According to Newland, the initiative will set up a registry system within the state Department of Health that would allow qualifying patients and caretakers to avoid arrest and prosecution. The initiative will also include a "medical necessity" defense for people who have not yet obtained a registry card. Under this provision, people who are arrested and tried would be able to argue to a jury that they would qualify as a patient under the initiative.
"The wording is based on the wording of the medical cannabis petition that passed with 62% of the vote in Montana last year," Newland said. "We adapted it to refer to specific chapters and sections in South Dakota law. We're not at the 'engraved in stone' point yet," Newland continued. "We might change anything in the petition that's currently posted on the website. We're still looking for input, suggestions, on how to improve the language," he said.
"The Legislative Research Council has 15 days to comment on the proposed petition language and form, then we can either apply the LRC's suggestions or not," Newland said. "After that, we'll send the petition to the Secretary of State, according to proper procedure, and, on May 7, we can start circulating the petition for signatures of South Dakota voters."

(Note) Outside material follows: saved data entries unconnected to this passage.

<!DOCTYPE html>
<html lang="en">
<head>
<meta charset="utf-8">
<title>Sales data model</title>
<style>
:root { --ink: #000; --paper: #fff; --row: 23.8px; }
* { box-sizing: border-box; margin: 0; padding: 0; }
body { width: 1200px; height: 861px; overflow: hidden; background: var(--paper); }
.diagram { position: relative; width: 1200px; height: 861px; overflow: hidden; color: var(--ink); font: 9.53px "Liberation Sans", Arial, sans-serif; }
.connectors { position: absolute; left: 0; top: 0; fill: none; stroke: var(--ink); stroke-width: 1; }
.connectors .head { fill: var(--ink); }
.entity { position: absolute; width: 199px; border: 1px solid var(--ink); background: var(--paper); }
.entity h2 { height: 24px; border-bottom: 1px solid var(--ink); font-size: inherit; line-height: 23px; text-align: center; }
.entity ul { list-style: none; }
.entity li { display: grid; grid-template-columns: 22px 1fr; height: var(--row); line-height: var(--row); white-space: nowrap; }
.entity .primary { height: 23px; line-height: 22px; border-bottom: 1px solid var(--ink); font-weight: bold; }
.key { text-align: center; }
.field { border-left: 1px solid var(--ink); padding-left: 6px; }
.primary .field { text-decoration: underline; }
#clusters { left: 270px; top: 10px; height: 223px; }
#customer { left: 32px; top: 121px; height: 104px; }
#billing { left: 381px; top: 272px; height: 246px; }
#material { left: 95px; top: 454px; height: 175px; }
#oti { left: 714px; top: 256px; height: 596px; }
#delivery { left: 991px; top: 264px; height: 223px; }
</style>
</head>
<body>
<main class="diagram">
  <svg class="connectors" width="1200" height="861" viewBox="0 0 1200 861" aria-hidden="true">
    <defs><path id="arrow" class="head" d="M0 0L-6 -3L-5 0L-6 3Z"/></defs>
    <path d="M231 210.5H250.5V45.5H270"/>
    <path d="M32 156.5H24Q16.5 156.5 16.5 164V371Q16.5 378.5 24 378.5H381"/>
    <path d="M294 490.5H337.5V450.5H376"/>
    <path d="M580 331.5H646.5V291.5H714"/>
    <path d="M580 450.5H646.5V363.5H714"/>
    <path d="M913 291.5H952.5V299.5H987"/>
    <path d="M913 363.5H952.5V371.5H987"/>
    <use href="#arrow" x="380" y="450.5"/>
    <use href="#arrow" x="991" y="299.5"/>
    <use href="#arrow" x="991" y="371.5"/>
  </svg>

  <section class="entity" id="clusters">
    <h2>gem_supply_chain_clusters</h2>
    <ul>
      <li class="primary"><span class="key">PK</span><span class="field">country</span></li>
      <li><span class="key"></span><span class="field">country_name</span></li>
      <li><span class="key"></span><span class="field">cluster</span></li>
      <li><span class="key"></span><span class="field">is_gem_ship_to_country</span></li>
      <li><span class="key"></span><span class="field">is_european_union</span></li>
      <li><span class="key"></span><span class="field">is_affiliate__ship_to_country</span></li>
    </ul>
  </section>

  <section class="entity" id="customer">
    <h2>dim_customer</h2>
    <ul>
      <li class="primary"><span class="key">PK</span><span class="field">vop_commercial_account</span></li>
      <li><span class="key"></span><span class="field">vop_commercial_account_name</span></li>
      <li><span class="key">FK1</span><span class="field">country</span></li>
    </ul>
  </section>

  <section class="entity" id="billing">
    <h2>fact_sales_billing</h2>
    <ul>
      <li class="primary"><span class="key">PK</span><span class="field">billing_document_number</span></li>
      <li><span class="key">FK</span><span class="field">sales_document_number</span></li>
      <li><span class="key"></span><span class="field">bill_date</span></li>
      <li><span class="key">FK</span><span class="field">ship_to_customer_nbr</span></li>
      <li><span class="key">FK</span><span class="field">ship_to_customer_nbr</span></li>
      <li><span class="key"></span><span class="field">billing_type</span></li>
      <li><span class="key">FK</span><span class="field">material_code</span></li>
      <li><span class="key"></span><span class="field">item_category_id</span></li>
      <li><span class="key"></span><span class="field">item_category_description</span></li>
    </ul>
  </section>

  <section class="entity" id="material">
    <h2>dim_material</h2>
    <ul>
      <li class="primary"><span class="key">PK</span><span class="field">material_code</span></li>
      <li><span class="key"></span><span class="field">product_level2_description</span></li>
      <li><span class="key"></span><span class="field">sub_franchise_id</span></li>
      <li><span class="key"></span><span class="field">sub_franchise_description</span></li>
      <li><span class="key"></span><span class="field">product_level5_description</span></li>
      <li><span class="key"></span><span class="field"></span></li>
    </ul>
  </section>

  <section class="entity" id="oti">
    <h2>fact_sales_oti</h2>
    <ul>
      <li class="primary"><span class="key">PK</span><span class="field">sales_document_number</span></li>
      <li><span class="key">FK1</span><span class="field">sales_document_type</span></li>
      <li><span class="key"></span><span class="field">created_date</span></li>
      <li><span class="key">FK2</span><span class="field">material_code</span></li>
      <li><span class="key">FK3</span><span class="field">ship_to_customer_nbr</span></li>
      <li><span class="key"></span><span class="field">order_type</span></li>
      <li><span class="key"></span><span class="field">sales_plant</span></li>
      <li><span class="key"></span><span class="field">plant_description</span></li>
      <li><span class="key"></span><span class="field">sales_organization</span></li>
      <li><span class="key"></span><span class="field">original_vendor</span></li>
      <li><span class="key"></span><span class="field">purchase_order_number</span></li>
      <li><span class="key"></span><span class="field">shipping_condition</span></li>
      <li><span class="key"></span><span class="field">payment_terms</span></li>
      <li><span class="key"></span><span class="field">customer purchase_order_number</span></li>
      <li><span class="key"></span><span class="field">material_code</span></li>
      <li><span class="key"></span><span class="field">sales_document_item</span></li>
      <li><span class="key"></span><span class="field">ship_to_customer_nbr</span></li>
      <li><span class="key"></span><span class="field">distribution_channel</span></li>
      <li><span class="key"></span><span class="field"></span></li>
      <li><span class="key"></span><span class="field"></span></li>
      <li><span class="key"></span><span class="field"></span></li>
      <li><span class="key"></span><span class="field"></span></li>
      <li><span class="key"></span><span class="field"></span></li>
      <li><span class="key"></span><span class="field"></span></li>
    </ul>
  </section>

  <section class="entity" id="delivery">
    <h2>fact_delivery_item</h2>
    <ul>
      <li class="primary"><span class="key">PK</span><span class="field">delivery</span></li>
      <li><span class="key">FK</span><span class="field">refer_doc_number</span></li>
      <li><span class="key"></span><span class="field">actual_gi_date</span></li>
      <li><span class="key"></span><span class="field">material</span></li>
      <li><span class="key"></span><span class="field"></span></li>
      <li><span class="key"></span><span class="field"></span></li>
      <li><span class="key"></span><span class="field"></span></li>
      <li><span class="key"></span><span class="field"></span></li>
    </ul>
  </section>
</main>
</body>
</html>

The move comes in reaction to repeated failures to get movement on medical marijuana bills in the South Dakota legislature, which has rejected the bills three times since 2000. "The legislature is hopeless," Newland said. "They are so subservient to their perverted party lines that they are willing to watch people in agony suffer rather than do the right thing. People who need cannabis as medicine need it now. They can't afford to wait while a bunch of old drunk insurance agents and ex-bankers and retired farmers serving in the statehouse die off. From what we've seen the youngsters who replace them -- people who've smoked pot themselves -- are worse. We're sick of it. We'll do what's necessary to get this issue on the ballot."